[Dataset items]
⁂

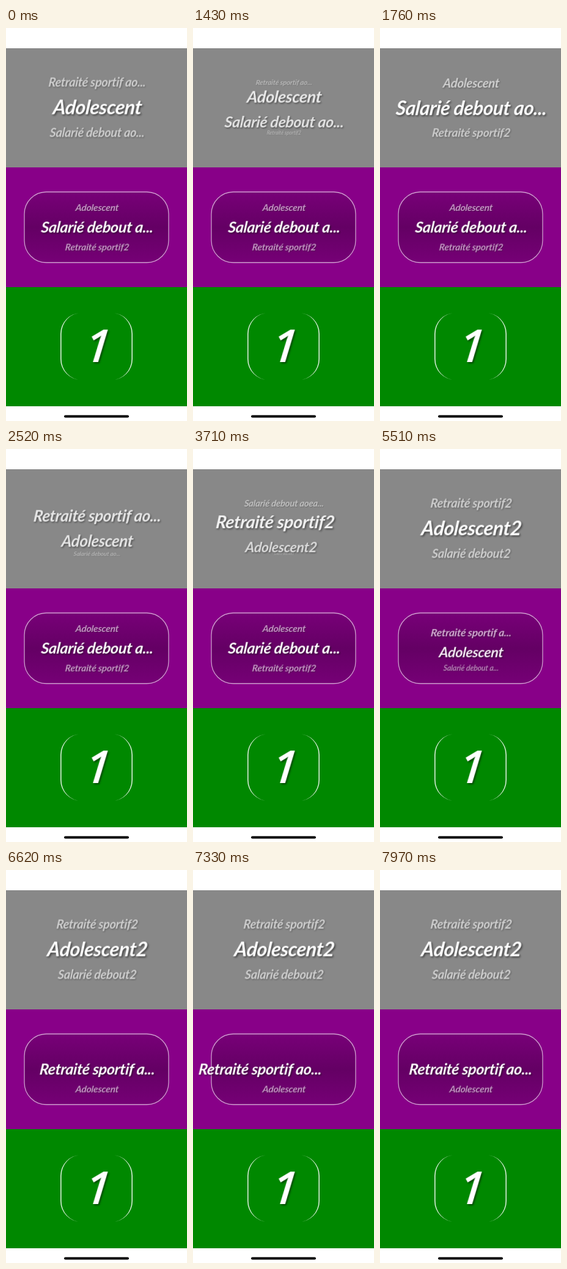
Animation, 296 px wide and 640 px high, one loop 8000 ms. Source, as an HTML page:

```html
<!DOCTYPE html>
<html lang="fr">
<head>
<meta charset="utf-8">
<title>Roues de texte</title>
<style>
  html, body { margin: 0; width: 100%; height: 100%; overflow: hidden; background: #fff; }
  svg { display: block; width: 100vw; height: 100vh; }
  text {
    fill: #fff;
    font: italic 700 32px Lato, sans-serif;
    letter-spacing: -.4px;
    text-anchor: middle;
    filter: drop-shadow(2px 2px 1.5px rgba(0, 0, 0, .5));
  }
  .digit { font: italic 600 74px "Open Sans", sans-serif; letter-spacing: 0; }
</style>
</head>
<body>
<svg viewBox="0 0 296 640">
  <defs>
    <linearGradient id="well" x2="0" y2="1">
      <stop offset="0" stop-color="#780078"/>
      <stop offset=".5" stop-color="#640064"/>
      <stop offset="1" stop-color="#760076"/>
    </linearGradient>
  </defs>
  <rect width="296" height="640" fill="#fff"/>
  <rect y="33" width="296" height="194" fill="#888"/>
  <rect y="227" width="296" height="195" fill="#808"/>
  <rect y="422" width="296" height="194" fill="#080"/>
  <rect x="30" y="267" width="236" height="115" rx="36" fill="url(#well)" stroke="#fff" stroke-opacity=".62" stroke-width="1.3"/>
  <!-- side borders that taper towards the top and bottom -->
  <path fill="#fff" fill-opacity=".85" fill-rule="evenodd" d="
    M123 464H173A34 34 0 0 1 207 498V539A34 34 0 0 1 173 573H123A34 34 0 0 1 89 539V498A34 34 0 0 1 123 464Z
    M123 464H173A32.4 34 0 0 1 205.4 498V539A32.4 34 0 0 1 173 573H123A32.4 34 0 0 1 90.6 539V498A32.4 34 0 0 1 123 464Z"/>
  <g id="wheels"></g>
  <text class="digit" transform="translate(148 544) skewX(-5)">1</text>
  <rect x="95" y="630.5" width="106" height="4" rx="2" fill="#000"/>
</svg>
<script>
const LOOP = 8000, STEP = 41, SIDE = .62;
const root = document.getElementById('wheels');

// [start ms, end ms, redraws, from, to, ease-out power]
const greyPos = [
  [1430, 1980, 6, 1, 2, 3],
  [2290, 2980, 7, 2, 0, 2.5],
  [3460, 4160, 7, 0, 4, 3]
];
const greySlide = [
  [3460, 3693, 3, 0, -20, 2],
  [3810, 4160, 4, -20, 0, 2]
];
const purplePos = [
  [4600, 5170, 6, 2, 1, 3],
  [5390, 6170, 8, 1, .53, 2],
  [6290, 6620, 4, .53, 0, 3]
];
const purpleSlide = [
  [6980, 7430, 5, 0, -41, 2],
  [7545, 7770, 3, -41, -21, 2],
  [7870, 7970, 2, -21, -1, 2]
];

function valueAt(moves, t) {
  let value = moves[0][3];
  for (const [start, end, n, from, to, power] of moves) {
    if (t < start) break;
    const k = Math.floor((t - start) / (end - start) * (n - 1) + .03);
    const u = Math.min(1, (k + 1) / n);
    value = from + (to - from) * (1 - (1 - u) ** power);
  }
  return value;
}

function makeWheel(labels, cy, zoom) {
  const items = labels.map(label => {
    const el = document.createElementNS('http://www.w3.org/2000/svg', 'text');
    el.textContent = label;
    return root.appendChild(el);
  });
  return (pos, slide) => items.forEach((el, i) => {
    const offset = i - pos, d = Math.abs(offset);
    el.style.display = d < 1.95 ? '' : 'none';
    if (d >= 1.95) return;
    const scale = zoom * (d < 1 ? 1 - (1 - SIDE) * d : SIDE * (2 - d));
    const x = 148.5 + slide * Math.max(0, 1 - d);
    const y = cy + zoom * STEP * Math.max(-1, Math.min(1, offset));
    el.setAttribute('transform', `translate(${x} ${y}) scale(${scale}) translate(0 10.5) skewX(-6)`);
    el.setAttribute('opacity', 1 - .4 * d);
    el.textContent = labels[i];
  });
}

const greyLabels = ['Retraité sportif ao...', 'Adolescent', 'Salarié debout ao...',
  'Retraité sportif2', 'Adolescent2', 'Salarié debout2'];
const purpleLabels = ['Retraité sportif a...', 'Adolescent', 'Salarié debout a...', 'Retraité sportif2'];
const drawGrey = makeWheel(greyLabels, 130, 1);
const drawPurple = makeWheel(purpleLabels, 325, .785);

function render(t) {
  // sliding a wheel sideways leaves room for more letters
  greyLabels[2] = t < 3460 ? 'Salarié debout ao...' : 'Salarié debout aoea...';
  purpleLabels[0] = t < 6980 ? 'Retraité sportif a...' : 'Retraité sportif ao...';
  drawGrey(valueAt(greyPos, t), valueAt(greySlide, t));
  drawPurple(valueAt(purplePos, t), valueAt(purpleSlide, t));
}

const origin = performance.now();
function tick() {
  render((performance.now() - origin) % LOOP);
  requestAnimationFrame(tick);
}
tick();
</script>
</body>
</html>
```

⁂

▶ [REQUIREMENT]: What the answer must hold: all the data above, given again exactly, without pictures.

▶ [RESPONSE BOX]:
Animation, 296 px wide and 640 px high, one loop 8000 ms. Source, as an HTML page:

```html
<!DOCTYPE html>
<html lang="fr">
<head>
<meta charset="utf-8">
<title>Roues de texte</title>
<style>
  html, body { margin: 0; width: 100%; height: 100%; overflow: hidden; background: #fff; }
  svg { display: block; width: 100vw; height: 100vh; }
  text {
    fill: #fff;
    font: italic 700 32px Lato, sans-serif;
    letter-spacing: -.4px;
    text-anchor: middle;
    filter: drop-shadow(2px 2px 1.5px rgba(0, 0, 0, .5));
  }
  .digit { font: italic 600 74px "Open Sans", sans-serif; letter-spacing: 0; }
</style>
</head>
<body>
<svg viewBox="0 0 296 640">
  <defs>
    <linearGradient id="well" x2="0" y2="1">
      <stop offset="0" stop-color="#780078"/>
      <stop offset=".5" stop-color="#640064"/>
      <stop offset="1" stop-color="#760076"/>
    </linearGradient>
  </defs>
  <rect width="296" height="640" fill="#fff"/>
  <rect y="33" width="296" height="194" fill="#888"/>
  <rect y="227" width="296" height="195" fill="#808"/>
  <rect y="422" width="296" height="194" fill="#080"/>
  <rect x="30" y="267" width="236" height="115" rx="36" fill="url(#well)" stroke="#fff" stroke-opacity=".62" stroke-width="1.3"/>
  <!-- side borders that taper towards the top and bottom -->
  <path fill="#fff" fill-opacity=".85" fill-rule="evenodd" d="
    M123 464H173A34 34 0 0 1 207 498V539A34 34 0 0 1 173 573H123A34 34 0 0 1 89 539V498A34 34 0 0 1 123 464Z
    M123 464H173A32.4 34 0 0 1 205.4 498V539A32.4 34 0 0 1 173 573H123A32.4 34 0 0 1 90.6 539V498A32.4 34 0 0 1 123 464Z"/>
  <g id="wheels"></g>
  <text class="digit" transform="translate(148 544) skewX(-5)">1</text>
  <rect x="95" y="630.5" width="106" height="4" rx="2" fill="#000"/>
</svg>
<script>
const LOOP = 8000, STEP = 41, SIDE = .62;
const root = document.getElementById('wheels');

// [start ms, end ms, redraws, from, to, ease-out power]
const greyPos = [
  [1430, 1980, 6, 1, 2, 3],
  [2290, 2980, 7, 2, 0, 2.5],
  [3460, 4160, 7, 0, 4, 3]
];
const greySlide = [
  [3460, 3693, 3, 0, -20, 2],
  [3810, 4160, 4, -20, 0, 2]
];
const purplePos = [
  [4600, 5170, 6, 2, 1, 3],
  [5390, 6170, 8, 1, .53, 2],
  [6290, 6620, 4, .53, 0, 3]
];
const purpleSlide = [
  [6980, 7430, 5, 0, -41, 2],
  [7545, 7770, 3, -41, -21, 2],
  [7870, 7970, 2, -21, -1, 2]
];

function valueAt(moves, t) {
  let value = moves[0][3];
  for (const [start, end, n, from, to, power] of moves) {
    if (t < start) break;
    const k = Math.floor((t - start) / (end - start) * (n - 1) + .03);
    const u = Math.min(1, (k + 1) / n);
    value = from + (to - from) * (1 - (1 - u) ** power);
  }
  return value;
}

function makeWheel(labels, cy, zoom) {
  const items = labels.map(label => {
    const el = document.createElementNS('http://www.w3.org/2000/svg', 'text');
    el.textContent = label;
    return root.appendChild(el);
  });
  return (pos, slide) => items.forEach((el, i) => {
    const offset = i - pos, d = Math.abs(offset);
    el.style.display = d < 1.95 ? '' : 'none';
    if (d >= 1.95) return;
    const scale = zoom * (d < 1 ? 1 - (1 - SIDE) * d : SIDE * (2 - d));
    const x = 148.5 + slide * Math.max(0, 1 - d);
    const y = cy + zoom * STEP * Math.max(-1, Math.min(1, offset));
    el.setAttribute('transform', `translate(${x} ${y}) scale(${scale}) translate(0 10.5) skewX(-6)`);
    el.setAttribute('opacity', 1 - .4 * d);
    el.textContent = labels[i];
  });
}

const greyLabels = ['Retraité sportif ao...', 'Adolescent', 'Salarié debout ao...',
  'Retraité sportif2', 'Adolescent2', 'Salarié debout2'];
const purpleLabels = ['Retraité sportif a...', 'Adolescent', 'Salarié debout a...', 'Retraité sportif2'];
const drawGrey = makeWheel(greyLabels, 130, 1);
const drawPurple = makeWheel(purpleLabels, 325, .785);

function render(t) {
  // sliding a wheel sideways leaves room for more letters
  greyLabels[2] = t < 3460 ? 'Salarié debout ao...' : 'Salarié debout aoea...';
  purpleLabels[0] = t < 6980 ? 'Retraité sportif a...' : 'Retraité sportif ao...';
  drawGrey(valueAt(greyPos, t), valueAt(greySlide, t));
  drawPurple(valueAt(purplePos, t), valueAt(purpleSlide, t));
}

const origin = performance.now();
function tick() {
  render((performance.now() - origin) % LOOP);
  requestAnimationFrame(tick);
}
tick();
</script>
</body>
</html>
```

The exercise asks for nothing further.